Background: The development of persistent itchy nodules at the injection site following hyposensitization therapy with aluminium-precipitated antigen extract has been described in several reports. Occasionally, contact allergy to aluminium has been reported in individuals with such nodules.
Objectives: To investigate if hyposensitization therapy can induce contact allergy to aluminium and examine if there is any association between persistent subcutaneous nodules and aluminium allergy.
Patients/methods: Sixty-one children with allergic asthma and/or allergic rhinitis participated in the study of whom 37 had had hyposensitization therapy. The study consisted of a non-clinical part based on a questionnaire and a clinical part with a physical examination, self-assessment of itching, and patch testing. To secure an unbiased evaluation of possible reactions, the investigators were blinded.
Results: Contact allergy to aluminium was found in eight participants, all in the exposed group (8/37 versus 0/24, P = 0.02). Examination showed nodules on the upper arms in 13 participants, all in the group exposed to hyposensitization therapy.
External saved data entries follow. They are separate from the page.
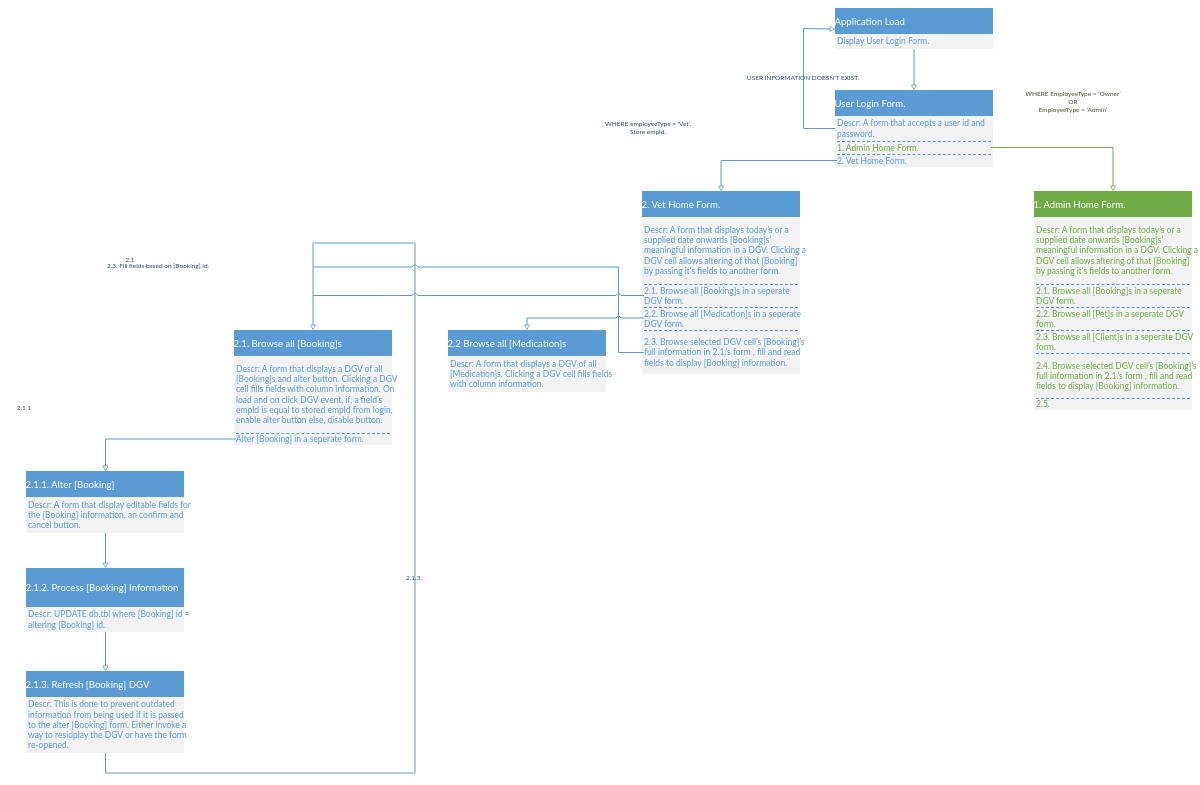
<!DOCTYPE html>
<html lang="en">
<head>
<meta charset="utf-8">
<title>Booking application form flow</title>
<style>
:root {
  --blue: #5b9bd5;
  --green: #70ad47;
  --panel: #f2f2f2;
  --note-blue: #264868;
  --note-green: #385723;
}
* { box-sizing: border-box; margin: 0; padding: 0; }
html, body { width: 1200px; height: 785px; overflow: hidden; background: #fff; }
body { font-family: Lato, "Open Sans", sans-serif; }
.flow { position: relative; width: 1200px; height: 785px; overflow: hidden; }
.connectors { position: absolute; left: 0; top: 0; }
.connectors path { fill: none; stroke: var(--line, var(--blue)); stroke-width: 1; }
.connectors .arrow { fill: #fff; stroke: var(--line, var(--blue)); stroke-width: .8; }
.connectors .admin { --line: var(--green); }

.node {
  --tone: var(--blue);
  position: absolute;
  left: var(--x); top: var(--y);
  width: 158px;
  display: flex; flex-direction: column;
  background: var(--panel);
  color: var(--tone);
  white-space: nowrap;
}
.node.green { --tone: var(--green); }
.node h2 {
  height: 26px;
  display: flex; align-items: center;
  background: var(--tone);
  color: #fff;
  font-size: 9.6px; font-weight: 400;
  text-indent: -.5px;
}
.node h2.tall { height: 39px; }
.node p {
  height: var(--h);
  margin: 0 2px;
  display: flex; align-items: center;
  font-size: 8.5px; line-height: 10.25px;
}
.node p + p { border-top: 1px dashed var(--blue); }
.node p.option { color: var(--green); }

.note {
  position: absolute;
  left: var(--x); top: var(--y);
  transform: translate(-50%, -50%);
  color: var(--note-blue);
  font-size: 6.5px; line-height: 8.2px;
  text-align: center; white-space: nowrap;
}
.note.green { color: var(--note-green); }
</style>
</head>
<body>
<main class="flow">

  <article class="node" style="--x:835px;--y:8px">
    <h2>Application Load</h2>
    <p style="--h:15px">Display User Login Form.</p>
  </article>

  <article class="node" style="--x:835px;--y:90px">
    <h2>User Login Form.</h2>
    <p style="--h:25px"><span>Descr: A form that accepts a user id and<br>password.</span></p>
    <p class="option" style="--h:13px">1. Admin Home Form.</p>
    <p style="--h:13px">2. Vet Home Form.</p>
  </article>

  <article class="node" style="--x:642px;--y:191px">
    <h2>2. Vet Home Form.</h2>
    <p style="--h:67px"><span>Descr: A form that displays today’s or a<br>supplied date onwards [Booking]s’<br>meaningful information in a DGV. Clicking a<br>DGV cell allows altering of that [Booking]<br>by passing it’s fields to another form.</span></p>
    <p style="--h:23px"><span>2.1. Browse all [Booking]s in a seperate<br>DGV form.</span></p>
    <p style="--h:23px"><span>2.2. Browse all [Medication]s in a seperate<br>DGV form.</span></p>
    <p style="--h:44px"><span>2.3. Browse selected DGV cell’s [Booking]’s<br>full information in 2.1.’s form , fill and read<br>fields to display [Booking] information.</span></p>
  </article>

  <article class="node green" style="--x:1034px;--y:191px">
    <h2>1. Admin Home Form.</h2>
    <p style="--h:67px"><span>Descr: A form that displays today’s or a<br>supplied date onwards [Booking]s’<br>meaningful information in a DGV. Clicking a<br>DGV cell allows altering of that [Booking]<br>by passing it’s fields to another form.</span></p>
    <p style="--h:23px"><span>2.1. Browse all [Booking]s in a seperate<br>DGV form.</span></p>
    <p style="--h:23px"><span>2.2. Browse all [Pet]s in a seperate DGV<br>form.</span></p>
    <p style="--h:23px"><span>2.3. Browse all [Client]s in a seperate DGV<br>form.</span></p>
    <p style="--h:45px"><span>2.4. Browse selected DGV cell’s [Booking]’s<br>full information in 2.1.’s form , fill and read<br>fields to display [Booking] information.</span></p>
    <p style="--h:12px">2.5.</p>
  </article>

  <article class="node" style="--x:234px;--y:330px">
    <h2>2.1. Browse all [Booking]s</h2>
    <p style="--h:77px"><span>Descr: A form that displays a DGV of all<br>[Booking]s and alter button. Clicking a DGV<br>cell fills fields with column information. On<br>load and on click DGV event, if, a field’s<br>empId is equal to stored empId from login,<br>enable alter button else, disable button.</span></p>
    <p style="--h:12px">Alter [Booking] in a seperate form.</p>
  </article>

  <article class="node" style="--x:448px;--y:330px">
    <h2>2.2 Browse all [Medication]s</h2>
    <p style="--h:36px"><span>Descr: A form that displays a DGV of all<br>[Medication]s. Clicking a DGV cell fills fields<br>with column information.</span></p>
  </article>

  <article class="node" style="--x:26px;--y:471px">
    <h2>2.1.1. Alter [Booking]</h2>
    <p style="--h:36px"><span>Descr: A form that display editable fields for<br>the [Booking] information, an confirm and<br>cancel button.</span></p>
  </article>

  <article class="node" style="--x:26px;--y:568px">
    <h2 class="tall">2.1.2. Process [Booking] Information</h2>
    <p style="--h:25px"><span>Descr: UPDATE db.tbl where [Booking] id =<br>altering [Booking] id.</span></p>
  </article>

  <article class="node" style="--x:26px;--y:671px">
    <h2>2.1.3. Refresh [Booking] DGV</h2>
    <p style="--h:56px"><span>Descr: This is done to prevent outdated<br>information from being used if it is passed<br>to the alter [Booking] form. Either invoke a<br>way to residplay the DGV or have the form<br>re-opened.</span></p>
  </article>

  <svg class="connectors" width="1200" height="785" viewBox="0 0 1200 785" aria-hidden="true">
    <defs>
      <polygon id="arrowhead" points="-2.5,-5 2.5,-5 0,-0.5"/>
    </defs>
    <g class="login">
      <path d="M914 49V86"/>
      <path d="M835 128.5H803.5V28.5L831 29"/>
      <path d="M837 160.5H721V187"/>
    </g>
    <g class="admin">
      <path d="M991 147.5H1113V187"/>
      <use class="arrow" href="#arrowhead" x="1113" y="191"/>
    </g>
    <g class="vet">
      <path d="M644 295.5H621Q618.500 291.500 616 295.500H418Q415 291.500 412 295.500H313"/>
      <path d="M644 318H621Q618.500 314 616 318H527V326"/>
      <path d="M644 352.500H618.500V267H418Q415 263 412 267H313"/>
    </g>
    <g class="booking">
      <path d="M236 439H105.500V467"/>
      <path d="M105.500 533V564M105.500 632V667"/>
      <path d="M105.500 753V773H415V243H313V326"/>
    </g>
    <g class="arrow">
      <use href="#arrowhead" x="914" y="90"/>
      <use href="#arrowhead" transform="translate(835 29) rotate(-90)"/>
      <use href="#arrowhead" x="721" y="191"/>
      <use href="#arrowhead" x="527" y="330"/>
      <use href="#arrowhead" x="313" y="330"/>
      <use href="#arrowhead" x="105.500" y="471"/>
      <use href="#arrowhead" x="105.500" y="568"/>
      <use href="#arrowhead" x="105.500" y="671"/>
    </g>
  </svg>

  <p class="note" style="--x:803px;--y:78px">USER INFORMATION DOESN’T EXIST.</p>
  <p class="note" style="--x:648px;--y:128px">WHERE employeeType = ‘Vet’.<br>Store empId.</p>
  <p class="note green" style="--x:1073px;--y:102px">WHERE EmployeeType = ‘Owner’<br>OR<br>EmployeeType = ‘Admin’</p>
  <p class="note" style="--x:130px;--y:260px">2.1</p>
  <p class="note" style="--x:158px;--y:266px">2.3. Fill fields based on [Booking] id.</p>
  <p class="note" style="--x:24px;--y:408px">2.1.1</p>
  <p class="note" style="--x:414px;--y:578px">2.1.3.</p>
</main>
</body>
</html>
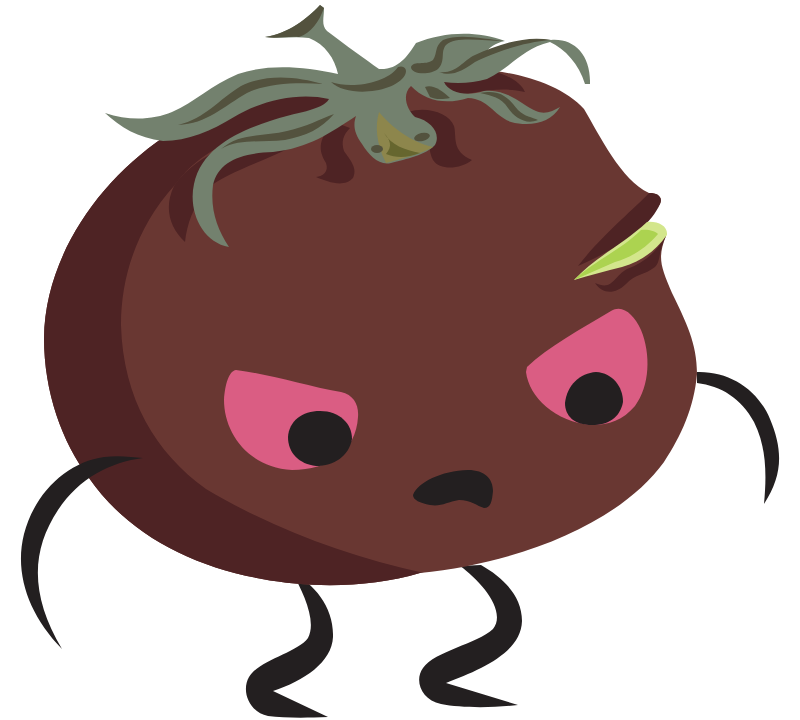
<!DOCTYPE html>
<html lang="en">
<head>
<meta charset="utf-8">
<title>Grumpy rotten tomato</title>
<style>
:root {
  --paper: #ffffff;
  --skin: #693732;
  --shade: #4e2324;
  --leaf: #73816e;
  --vein: #53523e;
  --olive: #8d864c;
  --olive-dark: #66662f;
  --slime: #acd350;
  --slime-light: #d3e68c;
  --eye: #da5d83;
  --ink: #231f20;
}
html, body { margin: 0; background: var(--paper); overflow: hidden; }
svg { display: block; width: 800px; height: 720px; }
.skin { fill: var(--skin); }
.shade { fill: var(--shade); }
.leaf { fill: var(--leaf); }
.vein { fill: var(--vein); }
.olive { fill: var(--olive); }
.olive-dark { fill: var(--olive-dark); }
.slime { fill: var(--slime); }
.slime-light { fill: var(--slime-light); }
.eye { fill: var(--eye); }
.ink { fill: var(--ink); }
</style>
</head>
<body>
<svg viewBox="0 0 800 720" role="img" aria-label="Angry rotten tomato character with thin arms and legs">
  <defs>
    <path id="body-outline" d="M164 137C210 105 270 90 335 84L480 70C515 71 562 84 584 109C600 136 621 180 649 193C658 193 663 197 660 204L646 223L666 236C657 258 661 267 672 293C686 322 697 343 697 374C694 408 681 436 664 462C620 523 520 563 420 573C370 588 310 588 262 579C190 566 127 533 89 478C62 442 44 392 44 338C45 260 95 184 164 137Z"/>
    <clipPath id="body-clip"><use href="#body-outline"/></clipPath>
  </defs>

  <g id="legs" class="ink">
    <path d="M292 572C314 584 334 607 333 637C332 662 304 681 273 691L328 717C305 718 284 718 268 716C249 712 241 691 249 677C259 660 297 653 308 638C317 621 303 592 292 572Z"/>
    <path d="M460 566L481 565C502 577 522 595 522 621C521 653 480 670 446 683L518 705C492 708 461 708 441 704C421 700 414 680 423 668C435 651 477 644 493 629C507 611 481 581 460 566Z"/>
  </g>

  <g id="body">
    <use href="#body-outline" class="skin"/>
    <g clip-path="url(#body-clip)">
      <path class="shade" d="M30 110L330 80L332 108C285 127 214 130 174 186C138 226 121 275 121 325C123 399 156 453 206 489C270 527 345 556 424 573L420 600H30Z"/>
    </g>
    <path class="shade" d="M174 186C188 164 222 145 255 134L312 134C285 156 229 169 207 189C193 207 187 224 185 242C169 227 164 207 174 186Z"/>
    <path class="shade" d="M334 122C318 139 318 150 326 163C329 172 323 176 316 177C328 182 344 188 353 178C358 168 350 160 344 151C341 142 343 135 350 128Z"/>
    <path class="shade" d="M408 112C427 106 449 113 454 126C457 137 451 151 472 160C461 169 440 171 433 160C425 144 436 131 408 112Z"/>
    <path class="shade" d="M480 70C499 70 520 80 525 92C500 86 475 92 449 98L444 82Z"/>
  </g>

  <g id="split">
    <path class="shade" d="M649 193C658 193 663 197 660 204C650 226 625 245 578 266C602 235 633 210 649 193Z"/>
    <path class="slime-light" d="M574 280C594 258 622 245 647 222C658 221 668 226 667 235C655 251 642 261 622 267C606 271 590 275 574 280Z"/>
    <path class="slime" d="M574 280C594 261 621 250 641 230C648 229 655 231 658 234C646 248 632 257 615 262Z"/>
    <path class="shade" d="M666 236C658 252 661 261 655 267C645 275 635 274 626 284C615 295 602 294 595 283C613 291 613 277 627 269C643 263 656 253 666 236Z"/>
  </g>

  <g id="leaves">
    <path class="leaf" d="M265 37C288 34 308 18 320 5L324 8C324 18 321 25 327 31C348 47 365 59 379 69C398 70 407 57 416 43C443 32 476 30 505 41C495 43 490 47 483 55C506 44 529 37 551 40C574 38 591 55 590 84L585 84C579 64 565 49 550 42C522 49 513 66 487 79C473 83 458 84 444 82C449 93 467 97 484 91C507 88 522 105 536 111C545 115 553 111 560 107C551 123 530 127 511 122C493 115 489 99 468 98C446 105 425 101 411 86C402 94 406 109 415 117C432 121 441 134 435 145C426 155 406 159 391 163C379 166 369 155 362 144C354 133 353 125 356 116C330 133 309 148 273 152C240 153 218 162 213 185C210 209 217 229 229 247C202 242 188 211 194 184C202 148 237 132 270 121C295 112 322 111 329 99C299 92 262 100 234 117C211 131 188 141 163 141C138 138 120 127 105 113C129 121 153 120 172 112C195 102 211 85 238 74C267 64 302 66 338 74C335 59 325 44 309 38C294 36 279 39 265 37Z"/>
    <path class="vein" d="M265 37C288 34 308 18 320 5L324 8C319 22 311 33 299 37C287 36 277 39 265 37Z"/>
    <path class="vein" d="M178 125C206 118 218 100 241 86C268 73 298 77 323 84C298 82 267 83 247 93C224 106 207 124 178 125Z"/>
    <path class="vein" d="M221 149C240 132 264 137 287 131C306 127 320 119 334 114C321 129 306 136 285 140C261 143 240 138 221 149Z"/>
    <path class="vein" d="M331 82C350 89 386 84 398 67C404 65 408 69 405 75C395 93 347 98 331 82Z"/>
    <path class="vein" d="M411 67C414 60 425 66 433 60C438 52 434 47 443 40C459 33 484 39 505 41C482 41 456 36 446 45C440 52 446 61 438 69C431 75 411 75 411 67Z"/>
    <path class="vein" d="M439 72C457 74 462 61 475 55C498 45 525 35 551 40C523 42 493 53 475 62C462 71 452 77 439 72Z"/>
    <path class="vein" d="M425 87C432 84 442 90 450 98C441 100 434 99 430 97Z"/>
    <path class="vein" d="M480 93C503 88 510 101 518 110C525 117 532 117 538 120C526 125 515 118 508 108C501 97 492 96 480 93Z"/>
    <path class="olive" d="M379 112C391 127 411 142 433 147C421 154 403 158 386 163C376 143 375 126 379 112Z"/>
    <path class="olive-dark" d="M384 133C391 145 405 150 420 153C407 158 396 158 386 154C393 146 390 140 384 133Z"/>
    <ellipse class="vein" cx="377" cy="149" rx="6" ry="4"/>
    <ellipse class="vein" cx="422" cy="137" rx="8" ry="4" transform="rotate(-12 422 137)"/>
  </g>

  <g id="face">
    <path class="eye" d="M236 370C270 374 306 386 341 392C354 395 359 405 358 417C356 451 329 470 292 470C247 467 224 432 224 400C225 384 229 371 236 370Z"/>
    <path class="eye" d="M527 367C548 347 581 329 611 311C623 304 634 315 641 330C651 354 650 386 635 406C623 420 609 425 592 425C555 422 529 397 526 372Z"/>
    <path class="ink" d="M320 411C340 411 352 424 352 439C349 456 334 466 316 466C299 464 288 453 288 437C289 421 302 411 320 411Z"/>
    <path class="ink" d="M596 372C613 373 623 387 623 402C620 418 608 425 592 425C574 425 565 416 565 403C567 385 580 373 596 372Z"/>
    <path id="mouth" class="ink" d="M413 495C418 482 441 471 468 470C485 470 493 479 493 491C492 501 491 508 484 508C477 506 471 500 459 500C447 502 441 507 430 505C420 503 413 500 413 495Z"/>
  </g>

  <g id="arms" class="ink">
    <path d="M143 458C111 462 79 478 58 510C31 551 30 595 62 649C29 615 14 574 24 534C35 492 68 462 104 457C119 455 132 457 143 458Z"/>
    <path d="M697 372C730 371 758 390 770 419C783 450 783 475 764 504C767 473 766 446 754 422C741 398 721 386 697 383Z"/>
  </g>
</svg>
</body>
</html>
Nodules were over-represented in patients with contact allergy to aluminium.
Conclusions: There was a statistically significant association between contact allergy to aluminium and persistent subcutaneous nodules in children who had had hyposensitization therapy.